When you know your credit score, you also know what you can expect in terms of interest rate offerings. It's easy to learn your credit score, thanks to non-profit services like Credit Karma. Some credit card companies, such as Discover, help customers keep track of their credit score from their online accounts.

You can also use this information to obtain pre-approval from your lender of choice. With pre-approval, you'll arrive at the dealership knowing how much you can spend and only test-drive the cars that you know you can afford. Pre-approval also gives you leverage at the dealership. You can always ask your dealer's financial department if they can give you a better deal on a car loan. Perhaps the dealership can loan you extra money so you can upgrade your purchase or a lower APR to increase savings.

Should you find that you have a low credit score or no credit at all, you still have options. These options include subprime loans or buy-here-pay-here dealership loans. These types of loans tend to cost more in the long run, however.

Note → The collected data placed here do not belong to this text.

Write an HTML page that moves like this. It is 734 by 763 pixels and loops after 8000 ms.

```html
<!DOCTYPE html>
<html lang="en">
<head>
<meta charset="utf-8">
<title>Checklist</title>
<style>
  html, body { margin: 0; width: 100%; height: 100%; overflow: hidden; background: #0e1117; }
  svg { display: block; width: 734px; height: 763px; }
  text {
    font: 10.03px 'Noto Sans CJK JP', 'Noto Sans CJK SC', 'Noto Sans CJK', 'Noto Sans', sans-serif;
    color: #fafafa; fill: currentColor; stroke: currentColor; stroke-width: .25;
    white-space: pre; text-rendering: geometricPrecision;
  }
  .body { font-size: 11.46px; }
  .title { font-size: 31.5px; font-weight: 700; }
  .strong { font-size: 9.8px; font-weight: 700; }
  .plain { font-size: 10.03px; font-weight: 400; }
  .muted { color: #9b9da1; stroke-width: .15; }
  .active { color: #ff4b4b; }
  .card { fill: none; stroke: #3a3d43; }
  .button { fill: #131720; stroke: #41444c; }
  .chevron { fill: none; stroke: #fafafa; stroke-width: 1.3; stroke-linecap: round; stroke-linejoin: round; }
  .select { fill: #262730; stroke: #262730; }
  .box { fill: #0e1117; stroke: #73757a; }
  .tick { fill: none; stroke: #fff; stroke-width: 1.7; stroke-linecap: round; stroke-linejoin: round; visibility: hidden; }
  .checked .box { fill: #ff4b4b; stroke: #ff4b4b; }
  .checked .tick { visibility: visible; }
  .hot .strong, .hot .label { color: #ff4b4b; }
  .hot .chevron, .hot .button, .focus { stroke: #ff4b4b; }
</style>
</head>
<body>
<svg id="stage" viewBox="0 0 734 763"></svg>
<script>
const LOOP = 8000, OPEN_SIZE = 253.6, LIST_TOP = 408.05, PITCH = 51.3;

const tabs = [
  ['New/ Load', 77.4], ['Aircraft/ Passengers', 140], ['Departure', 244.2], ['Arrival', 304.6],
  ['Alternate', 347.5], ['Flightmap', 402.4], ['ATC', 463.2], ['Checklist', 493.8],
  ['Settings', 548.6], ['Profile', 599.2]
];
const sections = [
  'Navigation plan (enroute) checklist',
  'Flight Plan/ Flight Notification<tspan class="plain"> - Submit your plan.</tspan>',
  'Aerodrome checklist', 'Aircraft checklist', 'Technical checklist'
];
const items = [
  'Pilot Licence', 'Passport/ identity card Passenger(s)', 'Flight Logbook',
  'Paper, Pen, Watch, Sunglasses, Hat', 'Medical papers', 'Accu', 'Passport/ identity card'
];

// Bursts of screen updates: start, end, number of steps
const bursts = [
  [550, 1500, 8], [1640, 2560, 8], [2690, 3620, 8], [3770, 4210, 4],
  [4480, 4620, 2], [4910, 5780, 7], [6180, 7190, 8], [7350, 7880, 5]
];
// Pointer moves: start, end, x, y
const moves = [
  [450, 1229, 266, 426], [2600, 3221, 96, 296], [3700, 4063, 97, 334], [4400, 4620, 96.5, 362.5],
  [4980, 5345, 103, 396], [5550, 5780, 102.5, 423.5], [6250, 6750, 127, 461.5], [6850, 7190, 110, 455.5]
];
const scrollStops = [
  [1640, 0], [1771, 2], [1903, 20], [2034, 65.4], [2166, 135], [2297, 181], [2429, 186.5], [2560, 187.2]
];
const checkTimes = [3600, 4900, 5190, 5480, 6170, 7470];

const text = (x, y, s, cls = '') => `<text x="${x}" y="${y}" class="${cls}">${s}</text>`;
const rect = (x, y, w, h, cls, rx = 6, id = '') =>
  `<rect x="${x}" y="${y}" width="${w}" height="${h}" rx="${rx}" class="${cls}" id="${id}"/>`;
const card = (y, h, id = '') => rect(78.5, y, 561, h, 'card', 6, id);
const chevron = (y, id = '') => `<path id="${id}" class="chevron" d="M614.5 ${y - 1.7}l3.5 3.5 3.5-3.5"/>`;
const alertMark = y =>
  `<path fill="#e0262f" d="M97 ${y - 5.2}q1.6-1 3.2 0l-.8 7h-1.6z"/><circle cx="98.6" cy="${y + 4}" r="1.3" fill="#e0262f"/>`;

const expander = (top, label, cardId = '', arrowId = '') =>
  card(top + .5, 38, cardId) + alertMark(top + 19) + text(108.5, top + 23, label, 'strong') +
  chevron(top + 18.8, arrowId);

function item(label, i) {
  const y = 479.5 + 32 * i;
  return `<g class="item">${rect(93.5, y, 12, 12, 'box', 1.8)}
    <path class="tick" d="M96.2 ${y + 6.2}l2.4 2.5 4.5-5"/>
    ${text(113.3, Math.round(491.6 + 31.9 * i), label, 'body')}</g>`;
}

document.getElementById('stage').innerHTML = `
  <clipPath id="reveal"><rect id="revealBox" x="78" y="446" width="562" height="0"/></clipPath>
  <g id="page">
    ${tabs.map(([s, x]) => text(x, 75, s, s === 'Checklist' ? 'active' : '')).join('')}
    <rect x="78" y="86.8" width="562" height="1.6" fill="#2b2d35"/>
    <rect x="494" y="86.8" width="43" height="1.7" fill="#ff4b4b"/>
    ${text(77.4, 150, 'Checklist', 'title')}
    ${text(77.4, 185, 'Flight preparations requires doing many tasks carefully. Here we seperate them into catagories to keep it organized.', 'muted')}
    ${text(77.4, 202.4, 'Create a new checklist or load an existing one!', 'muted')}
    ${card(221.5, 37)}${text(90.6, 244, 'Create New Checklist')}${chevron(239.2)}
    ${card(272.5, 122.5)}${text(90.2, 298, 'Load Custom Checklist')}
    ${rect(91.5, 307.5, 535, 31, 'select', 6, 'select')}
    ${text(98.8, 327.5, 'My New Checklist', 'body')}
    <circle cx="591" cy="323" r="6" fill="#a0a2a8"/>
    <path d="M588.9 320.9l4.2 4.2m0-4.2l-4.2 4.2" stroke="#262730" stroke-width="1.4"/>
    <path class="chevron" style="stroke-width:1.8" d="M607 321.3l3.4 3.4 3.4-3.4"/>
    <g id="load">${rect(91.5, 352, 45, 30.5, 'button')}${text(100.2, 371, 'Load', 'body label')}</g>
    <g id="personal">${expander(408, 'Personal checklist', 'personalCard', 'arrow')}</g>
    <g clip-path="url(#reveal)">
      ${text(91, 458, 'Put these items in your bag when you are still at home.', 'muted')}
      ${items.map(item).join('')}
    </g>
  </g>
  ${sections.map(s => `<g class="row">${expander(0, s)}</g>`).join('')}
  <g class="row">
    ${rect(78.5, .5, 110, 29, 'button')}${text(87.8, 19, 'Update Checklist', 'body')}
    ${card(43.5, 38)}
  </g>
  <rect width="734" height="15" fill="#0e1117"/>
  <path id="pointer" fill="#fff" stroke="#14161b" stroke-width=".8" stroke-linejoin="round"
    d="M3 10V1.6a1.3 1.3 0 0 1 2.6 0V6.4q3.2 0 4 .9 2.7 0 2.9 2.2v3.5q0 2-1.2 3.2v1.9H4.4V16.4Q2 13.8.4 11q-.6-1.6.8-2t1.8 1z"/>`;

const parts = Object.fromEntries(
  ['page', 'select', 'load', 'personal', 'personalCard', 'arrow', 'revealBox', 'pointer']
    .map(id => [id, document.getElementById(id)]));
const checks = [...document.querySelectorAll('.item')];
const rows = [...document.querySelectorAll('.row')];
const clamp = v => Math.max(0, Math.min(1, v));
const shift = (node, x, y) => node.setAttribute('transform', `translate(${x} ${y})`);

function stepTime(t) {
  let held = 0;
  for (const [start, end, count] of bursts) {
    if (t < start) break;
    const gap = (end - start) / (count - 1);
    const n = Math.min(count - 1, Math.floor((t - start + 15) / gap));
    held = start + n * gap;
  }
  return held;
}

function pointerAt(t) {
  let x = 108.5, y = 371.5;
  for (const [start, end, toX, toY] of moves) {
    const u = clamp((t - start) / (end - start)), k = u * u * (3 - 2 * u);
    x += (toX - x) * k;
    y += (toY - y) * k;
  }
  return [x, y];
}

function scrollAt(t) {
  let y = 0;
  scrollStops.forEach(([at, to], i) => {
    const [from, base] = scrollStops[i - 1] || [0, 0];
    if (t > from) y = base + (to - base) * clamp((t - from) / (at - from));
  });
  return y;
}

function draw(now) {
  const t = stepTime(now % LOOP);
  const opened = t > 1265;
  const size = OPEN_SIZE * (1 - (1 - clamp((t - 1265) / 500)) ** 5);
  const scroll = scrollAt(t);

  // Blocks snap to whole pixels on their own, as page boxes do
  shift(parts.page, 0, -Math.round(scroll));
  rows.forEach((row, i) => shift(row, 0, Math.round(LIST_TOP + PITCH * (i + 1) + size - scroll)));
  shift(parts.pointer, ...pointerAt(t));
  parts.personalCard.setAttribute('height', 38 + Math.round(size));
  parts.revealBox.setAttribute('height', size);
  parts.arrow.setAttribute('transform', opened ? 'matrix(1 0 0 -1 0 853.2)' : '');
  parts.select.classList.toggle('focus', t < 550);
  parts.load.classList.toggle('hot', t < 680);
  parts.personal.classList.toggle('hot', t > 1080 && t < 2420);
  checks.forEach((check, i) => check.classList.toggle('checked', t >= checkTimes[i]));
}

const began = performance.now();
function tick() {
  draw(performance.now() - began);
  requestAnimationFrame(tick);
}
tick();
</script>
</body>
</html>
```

If you can, it's a good idea to improve your credit score before seeking a car loan so that you can negotiate better terms.

Read the Fine Print

Your car loan will feature a unique interest rate, repayment period, and monthly payment. Make sure you understand how long you have to repay the loan, how much it costs each month, and how much you will have paid at the end of the repayment period.

If you plan to purchase a new car, you likely already have a solid credit score. You'll also be pleased to learn that new car loans typically offer lower interest rates. By purchasing a used car, you'll save more on the cost of car ownership, but you'll likely find that used car loans come with higher interest rates.

Before you sign your lender agreement, read the find print. Buying a new car is exciting, but it shouldn't keep you from carefully considering your financial options and weighing them against your current budget!